(Beginning of RECORDS)

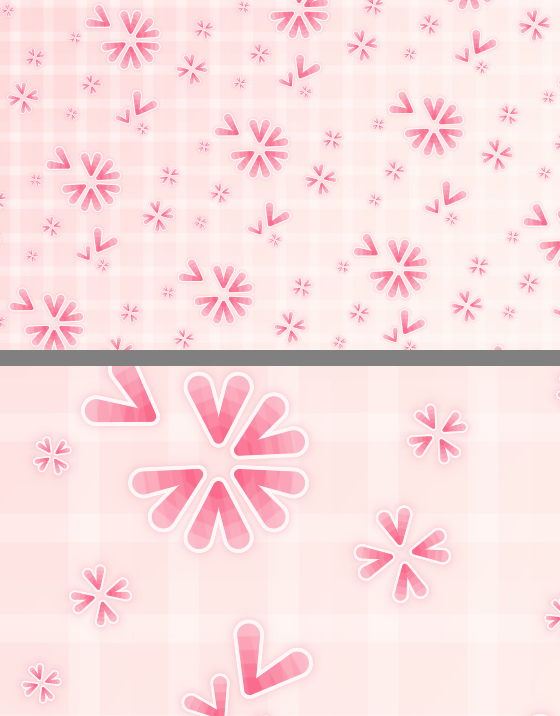
Top, the full canvas; bottom, a detail of the centre.
Write a WebGL 2 fragment shader that draws this pattern.

```glsl
#version 300 es
precision highp float;

uniform vec2 u_resolution;
out vec4 fragColor;

float hash(vec2 p) {
    return fract(sin(dot(p, vec2(127.1, 311.7))) * 43758.5453);
}

vec2 polar(float degrees) {
    float a = radians(degrees);
    return vec2(cos(a), sin(a));
}

// Shapes hold: x = distance, y = place along the petal, z = size
vec3 nearer(vec3 a, vec3 b) {
    return a.x < b.x ? a : b;
}

// Two tapered petals joined in a V that opens along +x
vec3 heart(vec2 p, float opening, float size) {
    p = vec2(p.x, abs(p.y)) / size;
    vec2 axis = polar(opening);
    float along = clamp(dot(p, axis) / 25.0, 0.0, 1.0);
    float d = length(p - axis * along * 25.0) - mix(2.5, 5.3, along);
    return vec3(d * size, along, size);
}

vec3 turnedHeart(vec2 p, float degrees, float opening, float size) {
    vec2 dir = polar(degrees);
    p = vec2(dot(p, dir), dot(p, vec2(-dir.y, dir.x)));
    return heart(p, opening, size);
}

// Ring of hearts; six leave a gap opposite the facing direction
vec3 blossom(vec2 p, float facing, float hearts, float size) {
    float sector = 6.2831853 / hearts;
    vec2 dir = polar(facing);
    p = vec2(dot(p, dir), dot(p, vec2(-dir.y, dir.x)));
    float angle = atan(p.y, p.x);
    angle -= sector * clamp(round(angle / sector), -2.0, 2.0);
    p = length(p) * vec2(cos(angle), sin(angle));
    return heart(p - vec2(11.0 * size, 0.0), 21.0, size);
}

// One bouquet: flower with loose heart, sprout and scattered blossoms
vec3 bouquet(vec2 p, vec2 cell) {
    vec3 s = blossom(p, -30.0, 6.0, 1.0);
    s = nearer(s, turnedHeart(p - vec2(-31.0, 21.0), 147.0, 27.0, 1.0));
    s = nearer(s, blossom(p - vec2(-54.0, -61.0), 15.0, 4.0, 0.33));
    s = nearer(s, blossom(p - vec2(-76.0, 3.0), 35.0, 4.0, 0.21));
    s = nearer(s, blossom(p - vec2(-81.0, -101.0), 20.0, 4.0, 0.21));

    // The second group drifts a little from cell to cell
    p -= vec2(hash(cell) - 0.5, hash(cell + 7.0) - 0.5) * vec2(10.0, 24.0);
    s = nearer(s, turnedHeart(p - vec2(61.0, 91.0), 60.0, 31.0, 1.0));
    s = nearer(s, turnedHeart(p - vec2(48.0, 79.0), 124.0, 32.0, 0.6));
    s = nearer(s, blossom(p - vec2(68.0, 70.0), 10.0, 4.0, 0.21));
    s = nearer(s, blossom(p - vec2(105.0, 5.0), 30.0, 4.0, 0.33));
    return nearer(s, blossom(p - vec2(89.0, -50.0), 12.0, 4.0, 0.52));
}

// Soft-edged stripes repeated along one axis
float stripe(float x, float period, float width, float soft) {
    float d = abs(mod(x, period) - 0.5 * period);
    return 1.0 - smoothstep(0.5 * width - soft, 0.5 * width + soft, d);
}

void main() {
    // The canvas is 480 units high
    float pixel = 480.0 / u_resolution.y;
    vec2 p = gl_FragCoord.xy * pixel;
    vec2 uv = gl_FragCoord.xy / u_resolution;

    // Gingham cloth fading from rose to cream
    float fade = smoothstep(-0.2, 1.05, uv.x * 0.8 + (1.0 - uv.y) * 0.35);
    vec3 color = mix(vec3(0.995, 0.84, 0.845), vec3(0.995, 0.943, 0.927), fade);
    float soft = 0.8 * pixel;
    float bands = stripe(p.x + 2.0, 45.6, 14.0, soft) + stripe(p.y + 7.0, 46.0, 13.0, soft);
    float threads = stripe(p.x + 15.0, 91.2, 24.0, soft) + stripe(p.y + 20.0, 92.0, 24.0, soft);
    color = mix(color, vec3(1.0, 0.98, 0.975), 0.3 * bands + 0.07 * threads);

    // Bouquets on a slanted lattice
    mat2 lattice = mat2(236.0, 37.0, 53.0, 194.0);
    vec2 home = p - vec2(359.0, 272.0);
    vec2 nearest = round(inverse(lattice) * home);
    vec3 shape = vec3(1000.0, 0.0, 1.0);
    for (int j = -1; j <= 1; j++) {
        for (int i = -1; i <= 1; i++) {
            vec2 cell = nearest + vec2(i, j);
            vec2 drift = vec2(hash(cell + 3.0), hash(cell + 5.0)) - 0.5;
            shape = nearer(shape, bouquet(home - lattice * cell - drift * 10.0, cell));
        }
    }

    // Rosy halo, white rim, then petals tinted in steps
    float d = shape.x;
    float rim = 0.5 + 1.3 * shape.z;
    color = mix(color, vec3(0.98, 0.70, 0.76), 0.4 * exp(-max(d - rim, 0.0) / 1.8));
    color = mix(color, vec3(1.0, 0.97, 0.97), 1.0 - smoothstep(-0.5, 0.5, (d - rim) / pixel));
    float steps = shape.y * 4.0;
    float tint = (floor(steps) + smoothstep(0.8, 1.0, fract(steps))) / 4.0;
    vec3 petal = mix(vec3(0.98, 0.42, 0.55), vec3(0.985, 0.72, 0.775), tint);
    petal = mix(petal, vec3(1.0, 0.9, 0.92), 0.12 * stripe(p.x + p.y * 0.2, 11.0, 5.0, soft));
    color = mix(color, petal, 1.0 - smoothstep(-0.6, 0.6, d / pixel));

    fragColor = vec4(color, 1.0);
}
```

(End of RECORDS)

WHAT NEEDS TO BE DONE
Return every line in the records that includes the string "nearer".

SOLUTION BELOW
vec3 nearer(vec3 a, vec3 b) {
    s = nearer(s, turnedHeart(p - vec2(-31.0, 21.0), 147.0, 27.0, 1.0));
    s = nearer(s, blossom(p - vec2(-54.0, -61.0), 15.0, 4.0, 0.33));
    s = nearer(s, blossom(p - vec2(-76.0, 3.0), 35.0, 4.0, 0.21));
    s = nearer(s, blossom(p - vec2(-81.0, -101.0), 20.0, 4.0, 0.21));
    s = nearer(s, turnedHeart(p - vec2(61.0, 91.0), 60.0, 31.0, 1.0));
    s = nearer(s, turnedHeart(p - vec2(48.0, 79.0), 124.0, 32.0, 0.6));
    s = nearer(s, blossom(p - vec2(68.0, 70.0), 10.0, 4.0, 0.21));
    s = nearer(s, blossom(p - vec2(105.0, 5.0), 30.0, 4.0, 0.33));
    return nearer(s, blossom(p - vec2(89.0, -50.0), 12.0, 4.0, 0.52));
            shape = nearer(shape, bouquet(home - lattice * cell - drift * 10.0, cell));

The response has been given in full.